1. Job Title and Description: What are you hiring your employee to do? Though you don’t need to (and shouldn’t) include an exhaustive list of the employee’s tasks, a simple job description will help keep employees accountable when they are not meeting their end of the contract.
2. Salary and Benefits: In most cases, it’s not enough to say “Company X will pay John $40,000.” Will payments be made on a weekly or bi-weekly basis? If you plan to pay the employee in equity (i.e. shares of the company), when will that equity vest? What benefits will the employee receive (e.g. healthcare insurance, vacation days, sick leave)?
3. Term of Employment: How long will the employee work for your company? If you hire an employee “at will,” you won’t need to define the length of the employment term. However, if you hire an employee for a fixed time – say, for one year – you will want to be very clear about the contract renewal process after that term ends. If you continue to employ the person after that year without expressly renewing their contract, many courts will find that you implicitly renewed the contract for the next year.
4. Grounds for Termination: If you hire your employee at-will, you can dismiss them for almost any reason. However, if you do not hire your employee at-will, you will want to be clear about what constitutes “just cause” for termination. This serves two purposes: First, courts will dismiss wrongful termination lawsuits against the company when the company has evidence that the employee met one of the grounds for termination in their contract. Second, by clearly spelling out the grounds for termination in an employment contract, you communicate to employees right from the start what they can and can’t do in the workplace.
5. Confidentiality Agreement: If you want your employees to keep quiet when it comes to trade secrets and other confidential matters, then you should have them sign a confidentiality or non-disclosure agreement. This agreement can be included as part of their employment contract or can be a separately-signed agreement.
6. Assignment Agreement: If your employee invents something using the company’s resources, does the company get to keep that invention? By including an assignment agreement, you make clear that the company belongs anything that your employee invents during the course of his or her employment.
7. Non-Compete Clause: Can your employee work with a competitor while employed by your company? How about after they leave your company? Non-compete agreements, while widely unpopular among employees and generally unenforceable in California, are nonetheless common. They may be incorporated into the primary employment contract or signed as a separate agreement.
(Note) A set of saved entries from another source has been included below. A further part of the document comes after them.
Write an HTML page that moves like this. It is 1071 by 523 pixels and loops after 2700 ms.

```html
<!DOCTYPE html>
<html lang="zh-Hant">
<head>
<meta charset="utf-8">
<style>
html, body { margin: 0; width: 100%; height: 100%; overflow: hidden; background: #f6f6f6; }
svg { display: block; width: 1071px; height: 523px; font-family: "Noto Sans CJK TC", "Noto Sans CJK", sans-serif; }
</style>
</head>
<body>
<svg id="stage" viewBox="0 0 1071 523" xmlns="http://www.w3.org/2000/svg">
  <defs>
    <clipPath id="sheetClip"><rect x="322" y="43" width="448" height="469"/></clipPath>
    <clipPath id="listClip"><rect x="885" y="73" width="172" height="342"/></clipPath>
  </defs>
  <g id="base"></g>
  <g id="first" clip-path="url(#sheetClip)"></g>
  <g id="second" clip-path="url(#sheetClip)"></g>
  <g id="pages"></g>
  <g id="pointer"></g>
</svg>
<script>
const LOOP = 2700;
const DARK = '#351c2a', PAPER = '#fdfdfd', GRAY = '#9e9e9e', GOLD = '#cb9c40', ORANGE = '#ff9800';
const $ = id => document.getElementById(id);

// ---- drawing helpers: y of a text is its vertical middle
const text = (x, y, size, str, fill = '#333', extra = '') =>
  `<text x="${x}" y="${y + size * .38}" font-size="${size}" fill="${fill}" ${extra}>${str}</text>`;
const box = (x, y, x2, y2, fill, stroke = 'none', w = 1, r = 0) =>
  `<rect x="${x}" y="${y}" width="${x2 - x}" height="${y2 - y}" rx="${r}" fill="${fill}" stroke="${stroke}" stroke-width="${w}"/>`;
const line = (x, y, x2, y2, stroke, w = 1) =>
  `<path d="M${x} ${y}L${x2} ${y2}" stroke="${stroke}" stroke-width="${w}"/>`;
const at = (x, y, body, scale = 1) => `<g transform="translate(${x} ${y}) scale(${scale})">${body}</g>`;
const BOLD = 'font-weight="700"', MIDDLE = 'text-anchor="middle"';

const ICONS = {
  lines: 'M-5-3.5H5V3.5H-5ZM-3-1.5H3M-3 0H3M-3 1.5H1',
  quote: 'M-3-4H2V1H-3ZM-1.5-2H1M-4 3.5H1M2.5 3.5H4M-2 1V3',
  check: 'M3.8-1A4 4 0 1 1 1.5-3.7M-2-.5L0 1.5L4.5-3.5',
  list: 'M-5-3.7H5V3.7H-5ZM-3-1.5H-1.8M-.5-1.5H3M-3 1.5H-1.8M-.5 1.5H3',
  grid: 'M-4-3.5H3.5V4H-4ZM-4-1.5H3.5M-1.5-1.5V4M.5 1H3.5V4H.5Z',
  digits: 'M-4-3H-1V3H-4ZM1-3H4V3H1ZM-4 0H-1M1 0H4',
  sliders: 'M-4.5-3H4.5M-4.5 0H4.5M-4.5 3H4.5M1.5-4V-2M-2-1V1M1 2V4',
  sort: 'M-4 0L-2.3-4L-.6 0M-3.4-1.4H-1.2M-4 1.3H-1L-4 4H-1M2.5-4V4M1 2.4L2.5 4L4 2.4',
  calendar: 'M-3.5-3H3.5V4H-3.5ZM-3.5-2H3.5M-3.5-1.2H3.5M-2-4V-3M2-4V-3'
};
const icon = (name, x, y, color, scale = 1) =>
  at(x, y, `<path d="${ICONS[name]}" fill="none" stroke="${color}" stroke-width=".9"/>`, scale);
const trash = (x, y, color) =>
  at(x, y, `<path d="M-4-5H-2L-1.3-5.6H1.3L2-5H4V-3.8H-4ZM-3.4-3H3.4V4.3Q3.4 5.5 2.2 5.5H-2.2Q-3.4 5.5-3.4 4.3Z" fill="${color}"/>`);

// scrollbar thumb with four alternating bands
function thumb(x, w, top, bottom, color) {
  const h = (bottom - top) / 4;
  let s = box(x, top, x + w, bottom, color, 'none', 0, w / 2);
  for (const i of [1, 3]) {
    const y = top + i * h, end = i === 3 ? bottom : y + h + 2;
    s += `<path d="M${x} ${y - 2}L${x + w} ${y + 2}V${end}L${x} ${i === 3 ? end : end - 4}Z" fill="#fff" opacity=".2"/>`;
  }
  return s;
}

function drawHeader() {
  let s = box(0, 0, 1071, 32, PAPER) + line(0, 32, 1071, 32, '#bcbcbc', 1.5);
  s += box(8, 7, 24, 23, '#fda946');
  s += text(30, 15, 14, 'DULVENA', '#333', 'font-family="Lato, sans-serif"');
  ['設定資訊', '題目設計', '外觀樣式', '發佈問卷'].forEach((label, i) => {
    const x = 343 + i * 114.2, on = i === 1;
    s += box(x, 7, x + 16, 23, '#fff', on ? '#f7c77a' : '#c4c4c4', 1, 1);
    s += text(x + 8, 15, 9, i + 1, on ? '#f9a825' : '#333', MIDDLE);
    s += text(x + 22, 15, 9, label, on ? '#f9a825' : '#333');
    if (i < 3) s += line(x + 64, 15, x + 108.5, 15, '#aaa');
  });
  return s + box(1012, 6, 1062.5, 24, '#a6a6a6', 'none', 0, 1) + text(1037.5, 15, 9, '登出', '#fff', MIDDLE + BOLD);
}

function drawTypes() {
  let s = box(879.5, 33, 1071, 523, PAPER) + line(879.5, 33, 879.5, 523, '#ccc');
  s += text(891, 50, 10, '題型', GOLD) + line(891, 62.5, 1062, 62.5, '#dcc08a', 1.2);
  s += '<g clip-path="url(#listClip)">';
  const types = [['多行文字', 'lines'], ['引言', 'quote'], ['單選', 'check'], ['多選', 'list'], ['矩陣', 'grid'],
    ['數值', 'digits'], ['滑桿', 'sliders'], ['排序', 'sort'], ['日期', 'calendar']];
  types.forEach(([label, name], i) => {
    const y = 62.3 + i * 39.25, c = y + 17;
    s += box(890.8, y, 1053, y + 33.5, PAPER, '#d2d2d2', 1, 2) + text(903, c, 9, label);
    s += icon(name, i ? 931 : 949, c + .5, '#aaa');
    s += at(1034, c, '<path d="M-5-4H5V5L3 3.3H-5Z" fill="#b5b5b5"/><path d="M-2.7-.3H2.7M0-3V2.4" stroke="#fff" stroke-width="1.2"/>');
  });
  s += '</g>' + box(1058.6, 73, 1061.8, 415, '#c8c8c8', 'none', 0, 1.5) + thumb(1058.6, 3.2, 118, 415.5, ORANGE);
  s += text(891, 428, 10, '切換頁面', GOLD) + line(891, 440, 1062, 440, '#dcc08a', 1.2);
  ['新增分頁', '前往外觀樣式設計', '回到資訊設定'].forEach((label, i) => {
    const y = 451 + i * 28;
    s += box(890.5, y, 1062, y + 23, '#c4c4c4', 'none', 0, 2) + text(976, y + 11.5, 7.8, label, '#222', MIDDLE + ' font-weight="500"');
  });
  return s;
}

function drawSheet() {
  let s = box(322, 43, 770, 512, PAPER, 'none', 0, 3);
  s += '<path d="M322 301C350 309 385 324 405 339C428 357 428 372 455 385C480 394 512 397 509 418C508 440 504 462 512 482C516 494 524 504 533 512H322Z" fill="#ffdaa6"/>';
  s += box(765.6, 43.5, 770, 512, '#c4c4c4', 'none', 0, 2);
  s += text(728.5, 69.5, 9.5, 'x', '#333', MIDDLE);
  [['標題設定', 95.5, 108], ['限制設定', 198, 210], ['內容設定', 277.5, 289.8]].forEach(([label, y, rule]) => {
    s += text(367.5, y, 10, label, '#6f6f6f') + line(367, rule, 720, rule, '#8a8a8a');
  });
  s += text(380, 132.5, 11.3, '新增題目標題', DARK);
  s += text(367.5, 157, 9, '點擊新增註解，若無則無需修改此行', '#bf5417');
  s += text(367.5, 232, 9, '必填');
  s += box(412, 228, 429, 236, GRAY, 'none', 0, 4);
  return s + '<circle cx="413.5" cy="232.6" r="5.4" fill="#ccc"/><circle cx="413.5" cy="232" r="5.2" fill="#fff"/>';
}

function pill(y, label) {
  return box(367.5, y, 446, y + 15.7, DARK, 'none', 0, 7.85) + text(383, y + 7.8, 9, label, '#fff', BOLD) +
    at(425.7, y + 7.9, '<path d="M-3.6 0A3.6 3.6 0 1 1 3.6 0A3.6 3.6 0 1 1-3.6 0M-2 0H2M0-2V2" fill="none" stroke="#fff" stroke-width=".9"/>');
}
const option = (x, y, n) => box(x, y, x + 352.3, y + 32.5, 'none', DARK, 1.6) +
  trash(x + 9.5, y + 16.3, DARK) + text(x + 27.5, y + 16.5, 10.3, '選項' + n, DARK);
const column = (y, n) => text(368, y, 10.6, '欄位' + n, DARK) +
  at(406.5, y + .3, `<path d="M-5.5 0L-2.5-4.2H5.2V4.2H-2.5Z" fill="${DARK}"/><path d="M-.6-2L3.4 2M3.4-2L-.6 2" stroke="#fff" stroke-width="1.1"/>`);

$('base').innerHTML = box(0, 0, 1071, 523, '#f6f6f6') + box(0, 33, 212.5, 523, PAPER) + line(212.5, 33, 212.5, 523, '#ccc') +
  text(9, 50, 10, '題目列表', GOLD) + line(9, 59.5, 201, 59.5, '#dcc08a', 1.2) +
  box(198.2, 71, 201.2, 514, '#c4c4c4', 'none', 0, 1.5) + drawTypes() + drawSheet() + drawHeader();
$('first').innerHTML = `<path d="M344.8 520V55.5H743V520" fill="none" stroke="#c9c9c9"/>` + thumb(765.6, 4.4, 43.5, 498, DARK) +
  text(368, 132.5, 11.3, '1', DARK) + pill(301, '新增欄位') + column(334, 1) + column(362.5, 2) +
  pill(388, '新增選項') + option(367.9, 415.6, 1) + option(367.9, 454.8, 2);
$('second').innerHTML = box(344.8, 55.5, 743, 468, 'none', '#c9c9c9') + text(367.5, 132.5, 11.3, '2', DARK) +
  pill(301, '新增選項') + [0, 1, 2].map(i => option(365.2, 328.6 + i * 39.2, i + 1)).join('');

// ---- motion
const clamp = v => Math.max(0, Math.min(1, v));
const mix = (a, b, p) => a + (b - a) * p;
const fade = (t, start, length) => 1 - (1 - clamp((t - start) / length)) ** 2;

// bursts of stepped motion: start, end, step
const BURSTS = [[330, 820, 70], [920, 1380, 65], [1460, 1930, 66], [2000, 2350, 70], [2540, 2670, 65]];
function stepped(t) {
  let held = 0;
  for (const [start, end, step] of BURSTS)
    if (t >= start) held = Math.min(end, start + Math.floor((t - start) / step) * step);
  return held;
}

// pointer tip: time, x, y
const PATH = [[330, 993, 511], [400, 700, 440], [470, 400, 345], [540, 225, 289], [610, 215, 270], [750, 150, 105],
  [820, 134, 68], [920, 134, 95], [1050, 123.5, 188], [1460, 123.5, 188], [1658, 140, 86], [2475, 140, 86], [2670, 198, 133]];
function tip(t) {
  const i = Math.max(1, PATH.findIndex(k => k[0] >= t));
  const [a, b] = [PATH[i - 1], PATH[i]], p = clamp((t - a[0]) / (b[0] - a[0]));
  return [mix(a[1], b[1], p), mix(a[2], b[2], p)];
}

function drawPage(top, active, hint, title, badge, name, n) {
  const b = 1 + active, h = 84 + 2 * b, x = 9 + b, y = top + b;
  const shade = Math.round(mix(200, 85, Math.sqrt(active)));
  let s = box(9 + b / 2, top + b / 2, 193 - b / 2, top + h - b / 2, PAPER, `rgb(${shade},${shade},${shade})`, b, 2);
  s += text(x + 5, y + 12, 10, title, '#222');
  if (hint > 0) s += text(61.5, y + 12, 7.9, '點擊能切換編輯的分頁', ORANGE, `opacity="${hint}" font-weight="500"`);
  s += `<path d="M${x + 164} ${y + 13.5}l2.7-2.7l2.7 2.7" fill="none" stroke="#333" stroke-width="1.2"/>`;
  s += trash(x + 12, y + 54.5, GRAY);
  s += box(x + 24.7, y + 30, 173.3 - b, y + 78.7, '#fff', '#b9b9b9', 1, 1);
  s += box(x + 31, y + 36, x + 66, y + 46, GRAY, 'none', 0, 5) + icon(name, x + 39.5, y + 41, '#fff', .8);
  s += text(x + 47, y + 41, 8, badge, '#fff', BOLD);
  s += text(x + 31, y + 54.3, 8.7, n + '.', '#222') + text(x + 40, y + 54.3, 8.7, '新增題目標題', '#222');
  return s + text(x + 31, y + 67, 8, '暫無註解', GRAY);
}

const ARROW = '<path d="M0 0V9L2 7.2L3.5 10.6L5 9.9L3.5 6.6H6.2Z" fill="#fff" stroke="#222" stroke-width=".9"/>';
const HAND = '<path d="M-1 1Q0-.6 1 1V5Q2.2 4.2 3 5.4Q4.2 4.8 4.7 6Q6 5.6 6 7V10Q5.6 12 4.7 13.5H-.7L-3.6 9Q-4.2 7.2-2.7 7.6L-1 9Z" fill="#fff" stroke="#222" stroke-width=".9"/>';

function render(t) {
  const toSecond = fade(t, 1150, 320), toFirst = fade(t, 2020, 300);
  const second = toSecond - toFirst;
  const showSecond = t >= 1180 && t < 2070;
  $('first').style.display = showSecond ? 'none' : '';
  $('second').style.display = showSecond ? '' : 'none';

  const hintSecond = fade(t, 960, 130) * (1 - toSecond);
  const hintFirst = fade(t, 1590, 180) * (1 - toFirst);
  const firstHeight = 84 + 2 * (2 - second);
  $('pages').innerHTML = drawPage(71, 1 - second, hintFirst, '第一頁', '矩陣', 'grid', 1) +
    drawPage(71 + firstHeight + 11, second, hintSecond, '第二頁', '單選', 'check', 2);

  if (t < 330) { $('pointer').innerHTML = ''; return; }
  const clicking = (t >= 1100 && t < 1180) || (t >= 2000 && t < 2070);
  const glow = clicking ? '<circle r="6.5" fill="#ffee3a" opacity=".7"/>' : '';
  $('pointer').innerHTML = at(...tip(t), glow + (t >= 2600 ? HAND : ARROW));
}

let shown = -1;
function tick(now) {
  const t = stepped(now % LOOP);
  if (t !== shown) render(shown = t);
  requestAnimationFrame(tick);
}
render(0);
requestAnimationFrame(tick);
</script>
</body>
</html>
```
8. Dispute Resolution: Many companies include an arbitration clause in their employment contracts, which prevents an employee from filing a suit in court without first going through binding arbitration. Avoiding court can help save on legal fees.
9. Choice of Law: While you certainly want to avoid the courts, you might end up there if the employment relationship turns sour. In the employment contract, you can decide which state’s laws will govern the contract by including a choice of law provision. These provisions help a company predict the outcome of legal disputes based on the state’s employment law.
Being on the hiring end of an employment relationship means it’s your responsibility to make sure that the company has a clear employment contract. As always, it’s a good idea to talk with an attorney, but being familiar with the basics will help you focus that conversation.